### Problem statement:
The answer must consist of each line below that holds the word "size", copied as it stands.

Source texts of formatted documents
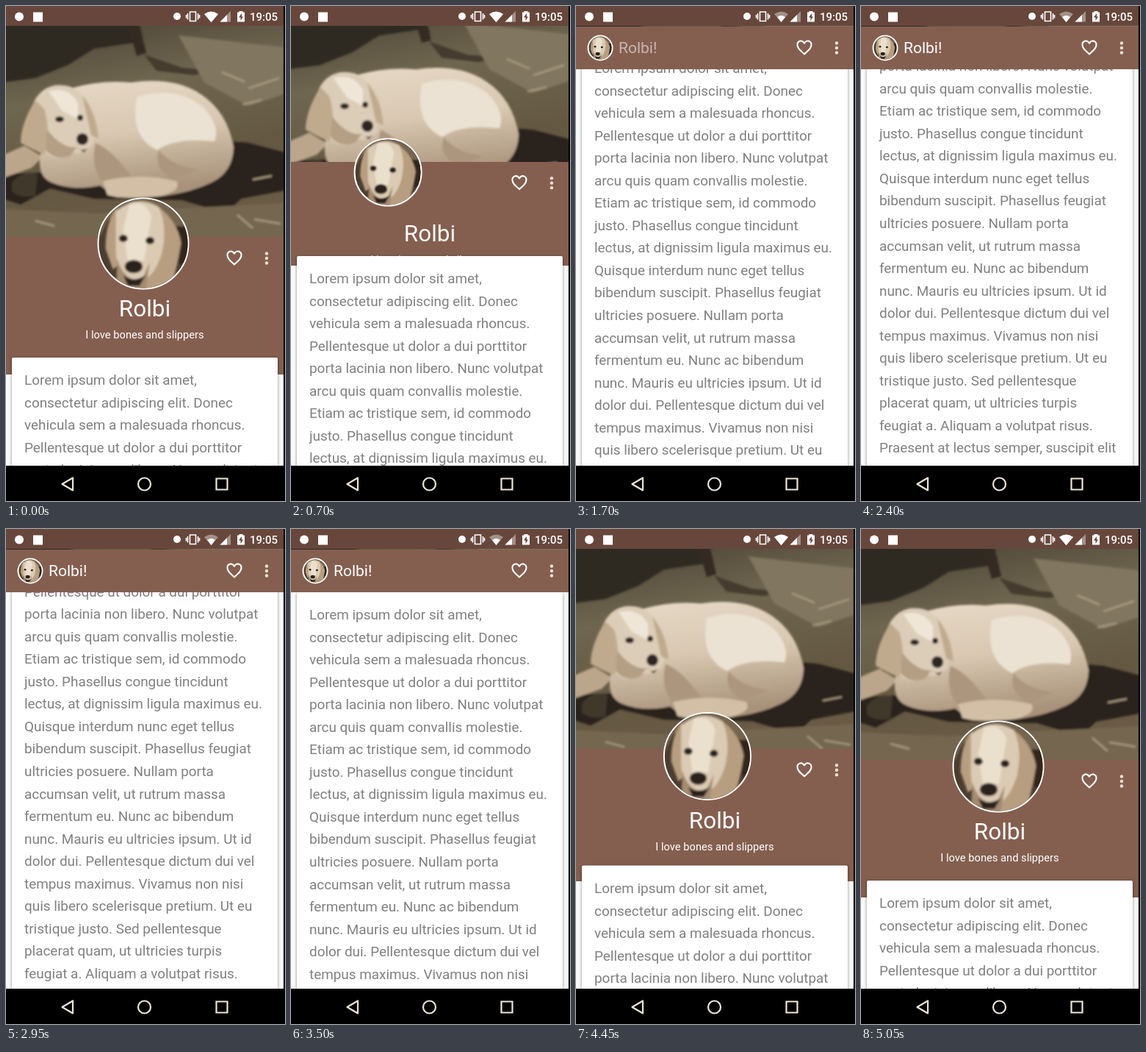
An HTML page that plays this animation: 380 px wide and 673 px high, repeating every 5.1 s.

```html
<!DOCTYPE html>
<html lang="en">
<head>
<meta charset="utf-8">
<title>Collapsing profile header</title>
<style>
@property --p { syntax: "<number>"; inherits: true; initial-value: 0; }

html, body { margin: 0; width: 100%; height: 100%; overflow: hidden; background: #000; }
body { font-family: Roboto, "Open Sans", sans-serif; }
div, svg { position: absolute; }
svg { overflow: visible; }

/* --p: total scroll, --o: header offset, --s: scroll after the header collapsed */
.screen {
  left: 0; top: 0; width: 378px; height: 673px; overflow: hidden; background: #fafafa;
  --o: min(var(--p), 415);
  --s: max(0, var(--p) - 415);
  --k: calc(var(--o) / 415);
  --lift: calc(var(--o) * -.69px);
  animation: scroll 5.1s infinite;
}
@keyframes scroll {
  0%     { --p: 0; }
  6%     { --p: 0; animation-timing-function: cubic-bezier(.4, 0, .8, .8); }
  13.73% { --p: 148; animation-timing-function: ease-out; }
  23%    { --p: 262; animation-timing-function: linear; }
  28%    { --p: 280; animation-timing-function: cubic-bezier(.4, 0, .8, .8); }
  31.2%  { --p: 373; animation-timing-function: linear; }
  33.33% { --p: 446; animation-timing-function: cubic-bezier(.2, .5, .4, 1); }
  47.06% { --p: 572; }
  54%    { --p: 572; animation-timing-function: ease-in-out; }
  66%    { --p: 415; }
  69%    { --p: 415; animation-timing-function: cubic-bezier(.4, 0, .8, .8); }
  79.41% { --p: 178; animation-timing-function: cubic-bezier(.2, .4, .5, 1); }
  92%, 100% { --p: 0; }
}

.photo { top: 27px; width: 378px; height: calc(287px - var(--o) * .69px); overflow: hidden; background: #5f5643; }
.photo svg { transform: translateY(calc(var(--o) * -.12px)); }
.band {
  top: calc(314px + var(--lift)); width: 378px;
  height: calc(187px - var(--o) * .31px); background: #845f50;
}
.details { width: 378px; height: 0; transform: translateY(var(--lift)); color: #fff; text-align: center; animation: details 5.1s linear infinite; }
.details div { width: 100%; }
.name { top: 392px; font-size: 31.5px; line-height: 40px; }
.motto { top: 437px; font-size: 14.7px; line-height: 20px; }
@keyframes details {
  0%, 13.6% { opacity: 1; }
  17.5%, 82% { opacity: 0; }
  86%, 100% { opacity: 1; }
}

.view { top: 86px; width: 378px; height: 539px; overflow: hidden; }
.card {
  left: 8px; top: 0; width: 362px; height: 900px; border-radius: 2px;
  background: #fff; box-shadow: 0 1px 4px rgba(0, 0, 0, .42);
  transform: translateY(calc((415 - var(--o) - max(0, 23 - var(--o) * .0697) - var(--s)) * 1px));
}
.text { left: 17px; top: 16px; font-size: 18.9px; line-height: 30.55px; color: #808080; white-space: pre; }

.actions { top: 0; width: 378px; height: 0; transform: translateY(max(57px, 343px + var(--lift))); }
.bar-title { left: 58px; top: 42px; font-size: 21px; line-height: 30px; color: #fff; animation: bar-title 5.1s linear infinite; }
@keyframes bar-title {
  0%, 31.2% { opacity: 0; }
  35.1%, 73.5% { opacity: 1; }
  77.4%, 100% { opacity: 0; }
}

.avatar {
  --r: calc(62.5px - var(--k) * 45px);
  left: calc(187px - var(--k) * 154px); top: max(57px, 323px - var(--o) * .655px);
  width: calc(var(--r) * 2); height: calc(var(--r) * 2);
  box-sizing: border-box; border: 2px solid #fff; border-radius: 50%;
  overflow: hidden; background: #4b3d30; transform: translate(-50%, -50%);
}
.avatar svg { left: 0; top: 0; width: 100%; height: 100%; }

.status { top: 0; width: 378px; height: 27px; background: #67473c; }
.clock { left: 332px; top: 5px; font-size: 15px; font-weight: 500; line-height: 20px; color: #fff; }
.strong { animation: wifi 5.1s step-end infinite; }
@keyframes wifi {
  0% { opacity: 1; }
  27.5% { opacity: 0; }
  74.5% { opacity: 1; }
}
.nav { top: 625px; width: 378px; height: 48px; background: #000; }
</style>
</head>
<body>
<div class="screen">
  <div class="photo">
    <svg width="378" height="287" viewBox="0 27 378 287">
      <defs>
        <linearGradient id="ground" x2=".25" y2="1">
          <stop offset="0" stop-color="#494234"/><stop offset=".35" stop-color="#6f664f"/>
          <stop offset=".7" stop-color="#645842"/><stop offset="1" stop-color="#6b5b46"/>
        </linearGradient>
        <linearGradient id="coat" x2=".2" y2="1">
          <stop offset="0" stop-color="#e6d9c6"/><stop offset=".5" stop-color="#d9c8b2"/><stop offset="1" stop-color="#a8927a"/>
        </linearGradient>
        <filter id="soft"><feGaussianBlur stdDeviation="1.6"/></filter>
      </defs>
      <path fill="url(#ground)" d="M0 27H378V330H0Z"/>
      <g filter="url(#soft)">
        <path fill="#2e2921" d="M-5 20H165L175 50 120 58 85 80 40 98-5 104Z"/>
        <path fill="#342c23" d="M164 20H181L191 64 178 68Z"/>
        <path fill="#443b2e" d="M188 66 240 84 290 88 255 94 205 88Z"/>
        <path fill="#81765f" d="M235 40 378 56V120L330 136 270 104Z"/>
        <path fill="#2a231c" d="M283 182 330 186 384 200V250L320 262 300 282 240 264 120 262 60 248 20 270-5 262V228L60 226Z"/>
        <path fill="#756650" d="M-5 276 120 282 220 276 378 268V330H-5Z"/>
        <g fill="none" stroke="#a79a80" stroke-width="2.5">
          <path d="M294 90 325 103M330 112 372 98M348 128 322 134M315 284 336 302M338 290 374 296M40 292 66 299M336 236 362 231"/>
        </g>
        <path fill="#bca68b" d="M-5 203 25 190 50 205 35 220-5 234Z"/>
        <path fill="#41372b" d="M8 240Q22 222 43 228L40 258Q18 262 8 252Z"/>
        <path fill="url(#coat)" d="M88 112Q130 100 170 104 230 95 267 121 302 145 310 192 309 226 280 240 230 264 150 260L128 244Q90 252 62 240 40 230 48 196Z"/>
        <path fill="#ebe2d3" d="M178 124Q232 107 270 139 292 164 284 184 230 178 206 196 168 178 178 124Z"/>
        <path fill="#ac967d" d="M122 186Q148 198 172 234L132 240Q114 218 122 186M208 196Q226 218 262 222L230 236Q200 224 208 196Z"/>
        <path fill="#d2bfa6" d="M132 238Q180 226 232 238 240 250 212 258 166 264 138 257Z"/>
        <path fill="#dccdb8" d="M38 130Q52 104 80 108 106 111 114 144 121 165 118 188 108 202 92 199 66 216 52 196 30 170 38 130Z"/>
        <path fill="#c0aa8d" d="M40 128Q20 160 20 186 36 195 52 202 62 170 52 140M104 122Q123 144 126 180L116 176Z"/>
        <path fill="#efe6d8" d="M58 116Q84 108 98 132L98 154 76 142Z"/>
        <path fill="#b49e84" d="M56 168Q76 194 96 192L88 203Q68 212 54 196Z"/>
        <g fill="#2d2520">
          <ellipse cx="73" cy="154" rx="6" ry="4"/><ellipse cx="101" cy="152" rx="4" ry="4"/>
          <ellipse cx="104" cy="181" rx="8" ry="8"/><path d="M95 191Q104 200 112 192L106 199Z"/>
        </g>
      </g>
    </svg>
  </div>
  <div class="band"></div>
  <div class="details">
    <div class="name">Rolbi</div>
    <div class="motto">I love bones and slippers</div>
  </div>

  <div class="view">
    <div class="card"><div class="text">Lorem ipsum dolor sit amet,
consectetur adipiscing elit. Donec
vehicula sem a malesuada rhoncus.
Pellentesque ut dolor a dui porttitor
porta lacinia non libero. Nunc volutpat
arcu quis quam convallis molestie.
Etiam ac tristique sem, id commodo
justo. Phasellus congue tincidunt
lectus, at dignissim ligula maximus eu.
Quisque interdum nunc eget tellus
bibendum suscipit. Phasellus feugiat
ultricies posuere. Nullam porta
accumsan velit, ut rutrum massa
fermentum eu. Nunc ac bibendum
nunc. Mauris eu ultricies ipsum. Ut id
dolor dui. Pellentesque dictum dui vel
tempus maximus. Vivamus non nisi
quis libero scelerisque pretium. Ut eu
tristique justo. Sed pellentesque
placerat quam, ut ultricies turpis
feugiat a. Aliquam a volutpat risus.
Praesent at lectus semper, suscipit elit
vitae, tempor nunc.</div></div>
  </div>

  <div class="actions">
    <svg width="378" height="1">
      <path transform="translate(298.4 -12.6) scale(1.05)" fill="none" stroke="#fff" stroke-width="2"
        d="M12 20C6 14.7 3 12 3 8.5A4.5 4.5 0 0 1 12 6.6 4.5 4.5 0 0 1 21 8.5C21 12 18 14.7 12 20Z"/>
      <g fill="#eee0d2"><circle cx="355" cy="-6.5" r="2.2"/><circle cx="355" r="2.2"/><circle cx="355" cy="6.5" r="2.2"/></g>
    </svg>
  </div>
  <div class="bar-title">Rolbi!</div>

  <div class="avatar">
    <svg viewBox="127 263 120 120">
      <g filter="url(#soft)">
        <path fill="#75654f" d="M120 260H250V300H230L140 290 120 330Z"/>
        <path fill="#30271f" d="M222 300H250V350H215Z"/>
        <path fill="#b79e80" d="M152 275Q136 292 136 330L146 358 168 340M205 272Q232 290 238 322 232 360 222 390H180Z"/>
        <path fill="#dccbb4" d="M150 280Q178 256 208 274 220 300 212 336 200 375 176 376 154 372 150 336Z"/>
        <path fill="#ebe0ce" d="M168 270Q190 264 198 286L188 346H166L160 304Z"/>
        <path fill="#a48b71" d="M152 344Q160 372 184 374L196 348 190 386H150Z"/>
        <g fill="#2c231d">
          <ellipse cx="160" cy="316" rx="6" ry="5"/><ellipse cx="196" cy="319" rx="6" ry="5"/>
          <ellipse cx="174" cy="354" rx="12" ry="9"/><path d="M160 366Q174 376 190 366L182 380H166Z"/>
        </g>
      </g>
    </svg>
  </div>

  <div class="status">
    <svg width="378" height="27" fill="#fff">
      <circle cx="18" cy="14.5" r="6"/>
      <path d="M37 8.500H50V21.500H37Z"/>
      <circle cx="233" cy="14" r="5"/>
      <path fill="none" stroke="#fff" stroke-width="1.600" d="M250.500 8H258.500V20.500H250.500ZM247.500 10V18.500M261.500 10V18.500M245.500 12V16.500M263.500 12V16.500"/>
      <path opacity=".4" d="M270 11Q279.500 4 289 11L279.500 22Z"/>
      <path d="M274 15Q279.500 11 285 15L279.500 22Z"/>
      <path class="strong" d="M270 11Q279.500 4 289 11L279.500 22Z"/>
      <path opacity=".4" d="M306 7V21.500H291.500Z"/>
      <path d="M301 12V21.500H291.500Z"/>
      <path d="M317.500 7H322.500V8.500H325V21.500H315V8.500H317.500Z"/>
      <path fill="#67473c" d="M321 10 317 15.500H319.500V20L323 14.500H321Z"/>
    </svg>
    <div class="clock">19:05</div>
  </div>
  <div class="nav">
    <svg width="378" height="48" fill="none" stroke="#eee5da" stroke-width="2.200">
      <path d="M91 16.500V33.500L76.500 25Z" stroke-linejoin="round"/>
      <circle cx="188.500" cy="25" r="8.500"/>
      <path d="M286.500 17.500H301.500V32.500H286.500Z"/>
    </svg>
  </div>
</div>
</body>
</html>
```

### Result:
.name { top: 392px; font-size: 31.5px; line-height: 40px; }
.motto { top: 437px; font-size: 14.7px; line-height: 20px; }
.text { left: 17px; top: 16px; font-size: 18.9px; line-height: 30.55px; color: #808080; white-space: pre; }
.bar-title { left: 58px; top: 42px; font-size: 21px; line-height: 30px; color: #fff; animation: bar-title 5.1s linear infinite; }
.clock { left: 332px; top: 5px; font-size: 15px; font-weight: 500; line-height: 20px; color: #fff; }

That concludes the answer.